(Data records)
[Start of section]

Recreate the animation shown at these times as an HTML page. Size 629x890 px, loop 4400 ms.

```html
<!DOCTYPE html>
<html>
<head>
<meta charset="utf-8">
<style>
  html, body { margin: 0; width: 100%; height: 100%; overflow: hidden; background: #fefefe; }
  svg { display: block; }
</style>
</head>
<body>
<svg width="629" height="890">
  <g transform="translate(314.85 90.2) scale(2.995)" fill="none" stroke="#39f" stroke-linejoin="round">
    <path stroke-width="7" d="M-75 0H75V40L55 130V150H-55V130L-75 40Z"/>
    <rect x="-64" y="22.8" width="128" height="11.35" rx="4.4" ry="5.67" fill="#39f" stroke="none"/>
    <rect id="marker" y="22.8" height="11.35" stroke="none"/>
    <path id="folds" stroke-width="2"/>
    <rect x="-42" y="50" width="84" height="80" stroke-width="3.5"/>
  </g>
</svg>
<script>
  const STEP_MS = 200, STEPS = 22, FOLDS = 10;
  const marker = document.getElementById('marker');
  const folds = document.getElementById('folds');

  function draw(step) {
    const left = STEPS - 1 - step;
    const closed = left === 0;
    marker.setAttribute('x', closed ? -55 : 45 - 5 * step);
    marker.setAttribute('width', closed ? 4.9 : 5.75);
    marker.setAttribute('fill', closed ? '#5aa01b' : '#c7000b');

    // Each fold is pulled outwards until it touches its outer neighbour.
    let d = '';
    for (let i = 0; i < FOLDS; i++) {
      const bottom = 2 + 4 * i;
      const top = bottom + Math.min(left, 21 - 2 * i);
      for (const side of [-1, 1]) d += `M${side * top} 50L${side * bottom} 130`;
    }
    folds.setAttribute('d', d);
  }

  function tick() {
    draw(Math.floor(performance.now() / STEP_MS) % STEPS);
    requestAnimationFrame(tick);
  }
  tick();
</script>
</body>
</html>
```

[End of section]
[Start of section]

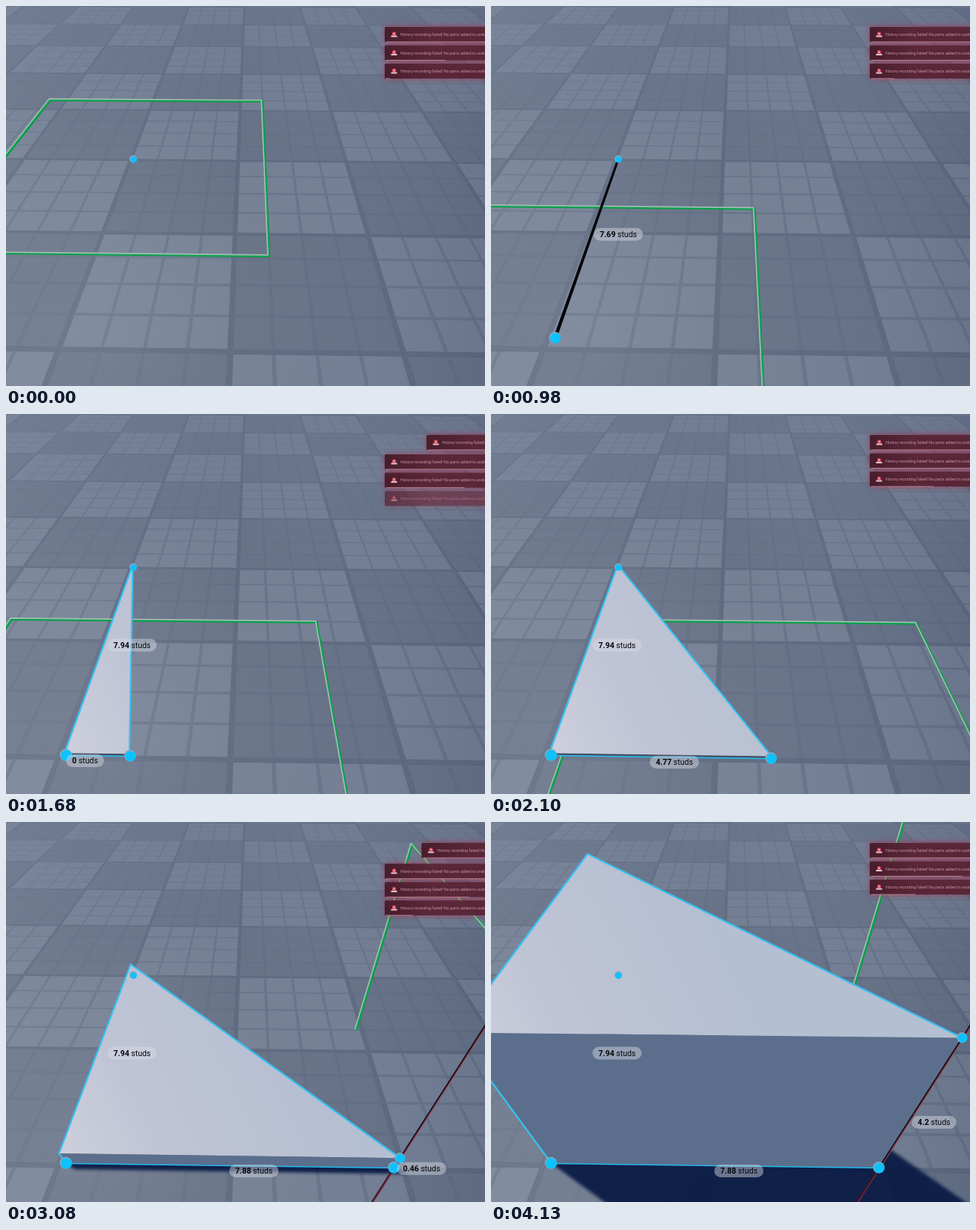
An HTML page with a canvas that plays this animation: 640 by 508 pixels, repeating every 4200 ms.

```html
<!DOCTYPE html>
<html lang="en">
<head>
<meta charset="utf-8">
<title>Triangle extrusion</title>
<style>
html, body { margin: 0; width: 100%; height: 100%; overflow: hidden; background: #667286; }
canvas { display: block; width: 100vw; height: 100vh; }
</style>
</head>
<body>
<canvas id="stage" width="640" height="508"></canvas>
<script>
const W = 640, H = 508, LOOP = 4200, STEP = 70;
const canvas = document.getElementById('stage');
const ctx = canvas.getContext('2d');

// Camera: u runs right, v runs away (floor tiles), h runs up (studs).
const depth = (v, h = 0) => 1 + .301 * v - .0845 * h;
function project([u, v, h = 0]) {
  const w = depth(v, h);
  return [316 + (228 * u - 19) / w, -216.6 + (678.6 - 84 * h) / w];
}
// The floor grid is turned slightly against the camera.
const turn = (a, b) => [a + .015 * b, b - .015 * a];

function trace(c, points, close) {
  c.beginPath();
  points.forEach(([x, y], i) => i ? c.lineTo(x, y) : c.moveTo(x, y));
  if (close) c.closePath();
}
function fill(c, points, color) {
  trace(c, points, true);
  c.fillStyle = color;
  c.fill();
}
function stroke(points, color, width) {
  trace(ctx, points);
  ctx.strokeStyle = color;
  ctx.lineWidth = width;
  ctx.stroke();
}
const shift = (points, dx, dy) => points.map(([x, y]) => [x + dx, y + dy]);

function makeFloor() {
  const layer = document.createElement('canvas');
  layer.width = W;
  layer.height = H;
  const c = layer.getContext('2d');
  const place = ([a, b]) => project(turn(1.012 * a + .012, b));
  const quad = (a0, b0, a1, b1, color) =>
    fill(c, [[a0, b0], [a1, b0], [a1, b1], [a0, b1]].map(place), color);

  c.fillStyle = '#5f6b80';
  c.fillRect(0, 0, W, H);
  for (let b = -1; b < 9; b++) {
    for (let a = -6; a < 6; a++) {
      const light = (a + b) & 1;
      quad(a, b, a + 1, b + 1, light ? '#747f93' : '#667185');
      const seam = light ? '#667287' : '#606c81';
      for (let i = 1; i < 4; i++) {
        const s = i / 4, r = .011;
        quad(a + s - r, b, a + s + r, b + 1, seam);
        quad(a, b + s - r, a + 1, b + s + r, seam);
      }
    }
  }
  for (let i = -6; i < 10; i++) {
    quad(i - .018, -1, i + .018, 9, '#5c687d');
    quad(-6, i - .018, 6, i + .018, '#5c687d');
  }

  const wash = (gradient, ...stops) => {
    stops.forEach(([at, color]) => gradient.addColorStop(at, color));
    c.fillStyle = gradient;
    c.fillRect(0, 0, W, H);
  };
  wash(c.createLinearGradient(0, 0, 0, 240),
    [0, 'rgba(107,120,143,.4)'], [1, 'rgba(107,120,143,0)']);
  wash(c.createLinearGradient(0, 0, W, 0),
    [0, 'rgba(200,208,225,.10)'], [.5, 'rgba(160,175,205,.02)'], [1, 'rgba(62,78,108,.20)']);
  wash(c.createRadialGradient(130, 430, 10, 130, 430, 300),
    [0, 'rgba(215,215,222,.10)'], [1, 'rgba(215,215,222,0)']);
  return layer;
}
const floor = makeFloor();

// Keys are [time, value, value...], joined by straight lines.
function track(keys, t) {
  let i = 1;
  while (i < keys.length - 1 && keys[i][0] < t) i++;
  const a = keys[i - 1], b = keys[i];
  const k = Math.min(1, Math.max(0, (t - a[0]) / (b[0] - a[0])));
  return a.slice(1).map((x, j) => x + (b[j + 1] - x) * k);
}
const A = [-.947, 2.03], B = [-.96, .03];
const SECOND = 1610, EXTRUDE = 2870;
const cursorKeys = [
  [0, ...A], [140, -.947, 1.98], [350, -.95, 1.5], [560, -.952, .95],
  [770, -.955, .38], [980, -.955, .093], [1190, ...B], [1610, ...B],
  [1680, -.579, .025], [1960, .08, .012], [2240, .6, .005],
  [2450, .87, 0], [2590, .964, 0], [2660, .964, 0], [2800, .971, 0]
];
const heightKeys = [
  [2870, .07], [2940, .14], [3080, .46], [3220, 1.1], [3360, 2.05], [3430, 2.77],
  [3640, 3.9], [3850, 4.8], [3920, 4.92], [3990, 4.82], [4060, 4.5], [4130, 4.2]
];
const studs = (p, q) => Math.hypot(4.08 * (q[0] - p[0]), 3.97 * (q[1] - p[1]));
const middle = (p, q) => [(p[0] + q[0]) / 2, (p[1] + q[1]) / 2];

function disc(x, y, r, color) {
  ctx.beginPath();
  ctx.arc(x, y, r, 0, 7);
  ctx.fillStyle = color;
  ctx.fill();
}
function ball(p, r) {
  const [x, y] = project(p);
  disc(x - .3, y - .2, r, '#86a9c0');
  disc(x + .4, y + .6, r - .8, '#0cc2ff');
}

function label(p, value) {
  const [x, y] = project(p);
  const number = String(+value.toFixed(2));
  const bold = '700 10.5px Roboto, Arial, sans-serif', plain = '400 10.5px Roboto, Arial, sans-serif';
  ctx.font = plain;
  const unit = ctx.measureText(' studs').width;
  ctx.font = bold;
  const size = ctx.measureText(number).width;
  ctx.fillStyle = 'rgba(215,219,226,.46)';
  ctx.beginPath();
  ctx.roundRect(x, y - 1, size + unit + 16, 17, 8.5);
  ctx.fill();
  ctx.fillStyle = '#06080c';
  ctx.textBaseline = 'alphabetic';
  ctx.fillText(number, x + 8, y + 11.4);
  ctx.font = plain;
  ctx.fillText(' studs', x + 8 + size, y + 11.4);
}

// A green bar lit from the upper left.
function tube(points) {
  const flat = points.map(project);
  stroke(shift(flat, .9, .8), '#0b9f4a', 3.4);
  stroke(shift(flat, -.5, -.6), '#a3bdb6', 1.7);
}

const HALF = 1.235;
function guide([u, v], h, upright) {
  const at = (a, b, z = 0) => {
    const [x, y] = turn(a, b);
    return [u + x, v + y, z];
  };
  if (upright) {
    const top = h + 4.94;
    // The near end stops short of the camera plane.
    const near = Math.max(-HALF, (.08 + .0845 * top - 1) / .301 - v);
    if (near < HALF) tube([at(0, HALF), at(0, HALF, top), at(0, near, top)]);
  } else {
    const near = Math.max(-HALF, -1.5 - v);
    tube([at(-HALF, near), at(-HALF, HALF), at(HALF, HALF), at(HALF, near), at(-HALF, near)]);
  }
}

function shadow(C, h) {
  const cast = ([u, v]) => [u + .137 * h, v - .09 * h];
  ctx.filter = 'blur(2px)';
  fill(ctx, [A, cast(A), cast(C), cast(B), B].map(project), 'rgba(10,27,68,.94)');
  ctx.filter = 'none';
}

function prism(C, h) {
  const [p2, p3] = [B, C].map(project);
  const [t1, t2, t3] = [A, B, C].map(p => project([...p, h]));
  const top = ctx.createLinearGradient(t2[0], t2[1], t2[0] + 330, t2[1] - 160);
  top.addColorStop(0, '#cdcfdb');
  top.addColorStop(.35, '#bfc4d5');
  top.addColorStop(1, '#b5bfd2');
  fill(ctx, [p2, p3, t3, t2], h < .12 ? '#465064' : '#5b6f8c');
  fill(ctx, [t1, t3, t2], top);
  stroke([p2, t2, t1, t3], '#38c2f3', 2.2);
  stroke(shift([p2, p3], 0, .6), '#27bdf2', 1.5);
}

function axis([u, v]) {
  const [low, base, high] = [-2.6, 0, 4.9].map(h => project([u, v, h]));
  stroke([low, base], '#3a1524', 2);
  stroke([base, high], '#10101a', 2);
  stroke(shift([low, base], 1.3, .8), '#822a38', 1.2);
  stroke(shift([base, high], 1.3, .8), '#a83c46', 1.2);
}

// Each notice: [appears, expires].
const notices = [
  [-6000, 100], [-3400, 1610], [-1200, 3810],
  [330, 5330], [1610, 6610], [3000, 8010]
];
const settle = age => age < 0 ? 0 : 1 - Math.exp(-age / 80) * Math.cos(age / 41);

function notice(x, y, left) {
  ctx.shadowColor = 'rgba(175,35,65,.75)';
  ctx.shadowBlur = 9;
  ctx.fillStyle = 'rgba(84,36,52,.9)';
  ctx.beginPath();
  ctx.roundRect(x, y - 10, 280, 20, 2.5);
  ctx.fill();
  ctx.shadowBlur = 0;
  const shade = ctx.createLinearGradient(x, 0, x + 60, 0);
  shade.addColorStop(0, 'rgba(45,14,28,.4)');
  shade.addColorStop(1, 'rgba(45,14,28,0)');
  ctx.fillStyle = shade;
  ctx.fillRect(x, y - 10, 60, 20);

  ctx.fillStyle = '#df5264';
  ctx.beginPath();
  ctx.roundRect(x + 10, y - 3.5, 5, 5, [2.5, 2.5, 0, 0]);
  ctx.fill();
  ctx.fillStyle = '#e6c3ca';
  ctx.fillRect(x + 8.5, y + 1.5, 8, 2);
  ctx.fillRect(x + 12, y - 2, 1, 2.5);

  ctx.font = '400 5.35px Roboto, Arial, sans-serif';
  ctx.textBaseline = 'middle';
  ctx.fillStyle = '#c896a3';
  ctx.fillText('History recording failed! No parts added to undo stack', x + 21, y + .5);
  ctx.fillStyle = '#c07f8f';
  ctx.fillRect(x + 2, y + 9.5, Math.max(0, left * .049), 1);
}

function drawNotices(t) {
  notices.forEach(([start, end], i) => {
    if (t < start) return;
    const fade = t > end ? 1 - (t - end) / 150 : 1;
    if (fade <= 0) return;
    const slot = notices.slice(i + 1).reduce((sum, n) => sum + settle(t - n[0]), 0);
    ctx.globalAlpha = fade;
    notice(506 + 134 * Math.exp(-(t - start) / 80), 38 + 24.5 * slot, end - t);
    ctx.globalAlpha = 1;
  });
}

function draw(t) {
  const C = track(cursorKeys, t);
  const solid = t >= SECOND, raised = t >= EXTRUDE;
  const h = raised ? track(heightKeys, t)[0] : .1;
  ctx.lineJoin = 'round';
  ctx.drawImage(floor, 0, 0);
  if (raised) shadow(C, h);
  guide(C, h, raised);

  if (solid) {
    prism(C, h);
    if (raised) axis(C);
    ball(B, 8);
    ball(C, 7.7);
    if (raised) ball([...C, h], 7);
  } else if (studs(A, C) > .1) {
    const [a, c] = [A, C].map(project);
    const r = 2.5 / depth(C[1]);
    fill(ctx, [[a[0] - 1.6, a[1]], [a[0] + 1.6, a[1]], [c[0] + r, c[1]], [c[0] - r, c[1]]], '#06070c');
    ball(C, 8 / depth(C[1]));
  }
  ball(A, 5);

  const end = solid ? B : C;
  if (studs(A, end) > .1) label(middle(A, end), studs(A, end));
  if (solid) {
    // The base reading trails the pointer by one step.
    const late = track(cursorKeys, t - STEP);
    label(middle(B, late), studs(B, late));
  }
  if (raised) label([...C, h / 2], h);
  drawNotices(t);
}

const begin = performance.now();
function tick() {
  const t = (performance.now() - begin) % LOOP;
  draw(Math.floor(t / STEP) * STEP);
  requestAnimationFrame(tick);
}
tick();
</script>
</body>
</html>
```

[End of section]

Copy out each line of the data in which the word "fillStyle" appears.

  c.fillStyle = color;
  c.fillStyle = '#5f6b80';
    c.fillStyle = gradient;
  ctx.fillStyle = color;
  ctx.fillStyle = 'rgba(215,219,226,.46)';
  ctx.fillStyle = '#06080c';
  ctx.fillStyle = 'rgba(84,36,52,.9)';
  ctx.fillStyle = shade;
  ctx.fillStyle = '#df5264';
  ctx.fillStyle = '#e6c3ca';
  ctx.fillStyle = '#c896a3';
  ctx.fillStyle = '#c07f8f';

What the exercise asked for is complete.